NEB Comments Nov 20 2018


Since 2014, Safe Shippers have been sending comment letters to Canada’s National Energy Board (NEB) in order to protect our shorelines and our Southern Resident Killer Whales (SRKW) from the Trans Mountain Pipeline Expansion project — the vessels from which would be carrying diluted bitumen (dilbit) Alberta Tar Sands right through critical orca habitat.

Also since 2014, the Southern Resident orcas have lost 9 family members.

Today, we continue to tell the NEB that this project’s profit margin does not justify the risk of a dilbit spill in the Salish Sea, threatening the already fragile existence of the SRKWs.

Does this feel like déjà vu?
The Canadian courts quashed this project last August because the NEB failed to 1. Properly consult with First Nations, and 2. Adequately consider vessel impacts on marine wildlife. Trudeau is committed to seeing this project through, however, so he has asked the NEB to conduct a review redo.

This is another chance for us to protect the orca. Please send in your comments asking the NEB to address the full costs of this project’s risks and impacts.

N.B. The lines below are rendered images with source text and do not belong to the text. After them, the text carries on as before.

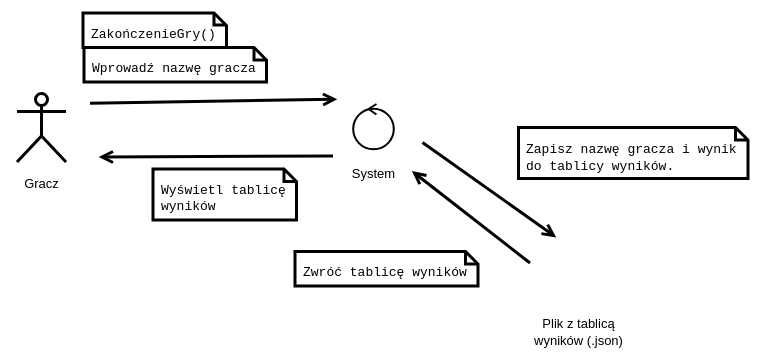
<!DOCTYPE html>
<html lang="pl">
<head>
<meta charset="utf-8">
<title>Diagram komunikacji: Gracz – System – Plik</title>
<style>
:root { --ink: #000; --paper: #fff; }
* { box-sizing: border-box; margin: 0; padding: 0; }
html, body { width: 764px; height: 364px; overflow: hidden; background: var(--paper); }
.diagram { position: relative; width: 764px; height: 364px; overflow: hidden; color: var(--ink); }
.shapes { position: absolute; inset: 0; display: block; fill: none; stroke: var(--ink); stroke-width: 3; }
.notes path { fill: var(--paper); }
.notes .fold { stroke-width: 1.5; }
.system { stroke-width: 2; }
.note, .label { position: absolute; white-space: nowrap; font-size: 13px; }
.note { font-family: "Liberation Mono", monospace; line-height: 16px; }
.label { font-family: "Liberation Sans", sans-serif; line-height: 17px; text-align: center; transform: translateX(-50%); }
.note-finish { left: 91px; top: 27px; }
.note-name { left: 92px; top: 61px; }
.note-show { left: 161px; top: 183px; }
.note-save { left: 526px; top: 141px; line-height: 17px; }
.note-return { left: 303px; top: 265px; }
.label-player { left: 41.5px; top: 175px; }
.label-system { left: 373.5px; top: 165px; }
.label-file { left: 578.5px; top: 315px; }
</style>
</head>
<body>
<main class="diagram">
  <svg class="shapes" width="764" height="364" viewBox="0 0 764 364" aria-hidden="true">
    <defs>
      <path id="arrowhead" d="M-11 -5.5L0 0L-11 5.5"/>
      <path id="fold" class="fold" d="M-12 0V12H0"/>
    </defs>
    <g class="notes">
      <path d="M83 13H214L226.500 25.500V47.500H83Z"/>
      <use href="#fold" x="226" y="13"/>
      <path d="M84 47.500H254L266.500 60V82H84Z"/>
      <use href="#fold" x="266" y="48"/>
      <path d="M153 169H284L296.500 181.500V220H153Z"/>
      <use href="#fold" x="296" y="169.500"/>
      <path d="M518.500 127.500H735.500L748 140V178.500H518.500Z"/>
      <use href="#fold" x="747.500" y="128"/>
      <path d="M295 251.500H465.500L478 264V286H295Z"/>
      <use href="#fold" x="477.500" y="252"/>
    </g>
    <g class="player">
      <circle cx="41.500" cy="99.500" r="6"/>
      <path d="M41.500 105.500V136M17 111.500H66M17 162L41.500 136L66 162"/>
    </g>
    <g class="system">
      <circle cx="373.500" cy="129" r="20.300"/>
      <path d="M376.500 104L368.500 109L376.500 114.500"/>
    </g>
    <g class="messages">
      <path d="M90 103.300L333 99.300"/>
      <use href="#arrowhead" transform="translate(334 99.300) rotate(-1)"/>
      <path d="M333 156L103 157"/>
      <use href="#arrowhead" transform="translate(102 157) rotate(180)"/>
      <path d="M422.500 142.500L553 235"/>
      <use href="#arrowhead" transform="translate(553.500 235.500) rotate(35.400)"/>
      <path d="M530 263L415 173.500"/>
      <use href="#arrowhead" transform="translate(414.500 173) rotate(217.900)"/>
    </g>
  </svg>

  <p class="note note-finish">ZakończenieGry()</p>
  <p class="note note-name">Wprowadź nazwę gracza</p>
  <p class="note note-show">Wyświetl tablicę<br>wyników</p>
  <p class="note note-save">Zapisz nazwę gracza i wynik<br>do tablicy wyników.</p>
  <p class="note note-return">Zwróć tablicę wyników</p>

  <p class="label label-player">Gracz</p>
  <p class="label label-system">System</p>
  <p class="label label-file">Plik z tablicą<br>wyników (.json)</p>
</main>
</body>
</html>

COMMENT DEADLINE: Tuesday, November 20, 2018

Submit your comment letter directly to the NEB — online or by fax.

• NEB Fax: 403-292-5503 or toll-free at 1-877-288-8803
(Plan for possible last-minute submissions to tie up the phone line)
Note: If you are unable to send a fax, Friends of the San Juans will send it for you. Please send your document by email to or bring a paper copy to their office (650 Mullis Street, Suite 201, Friday Harbor) by noon on Monday, November 19.

You may also send (and customize) this form letter provided on’s website:
All comments must include:
• Hearing Order MH-052-2018 and File OF-Fac-Oil-T260-2013-03 59
• Your name, mailing address, and phone number



An oil spill risk analysis commissioned by the Tsleil-Waututh Nation found that in a 50-year time period there is a 37% likelihood of a project tanker-related large spill (>10,000 barrels) and a 29% chance of a “worst case” spill (103,782 barrels) along the project’s vessel traffic route from Burrard Inlet to Georgia Strait, though Boundary Pass and Haro Strait, and the Strait of Juan de Fuca.
Note: The Trans Mountain Pipeline and shipping facilities are located within Tsleil-Waututh traditional territory in Burrard Inlet.

CBC News: “Ottawa gives pipeline regulator 22 weeks to review Trans Mountain expansion project”

Financial Post: “Timeline: Key dates in the history of the Trans Mountain pipeline”

Vancouver Sun: “Protesters wanting more for killer whales confront Environment Minister in B.C.”

Interactive webpage: The Globe and Mail: “What the Trans Mountain pipeline will mean for B.C.’s coast”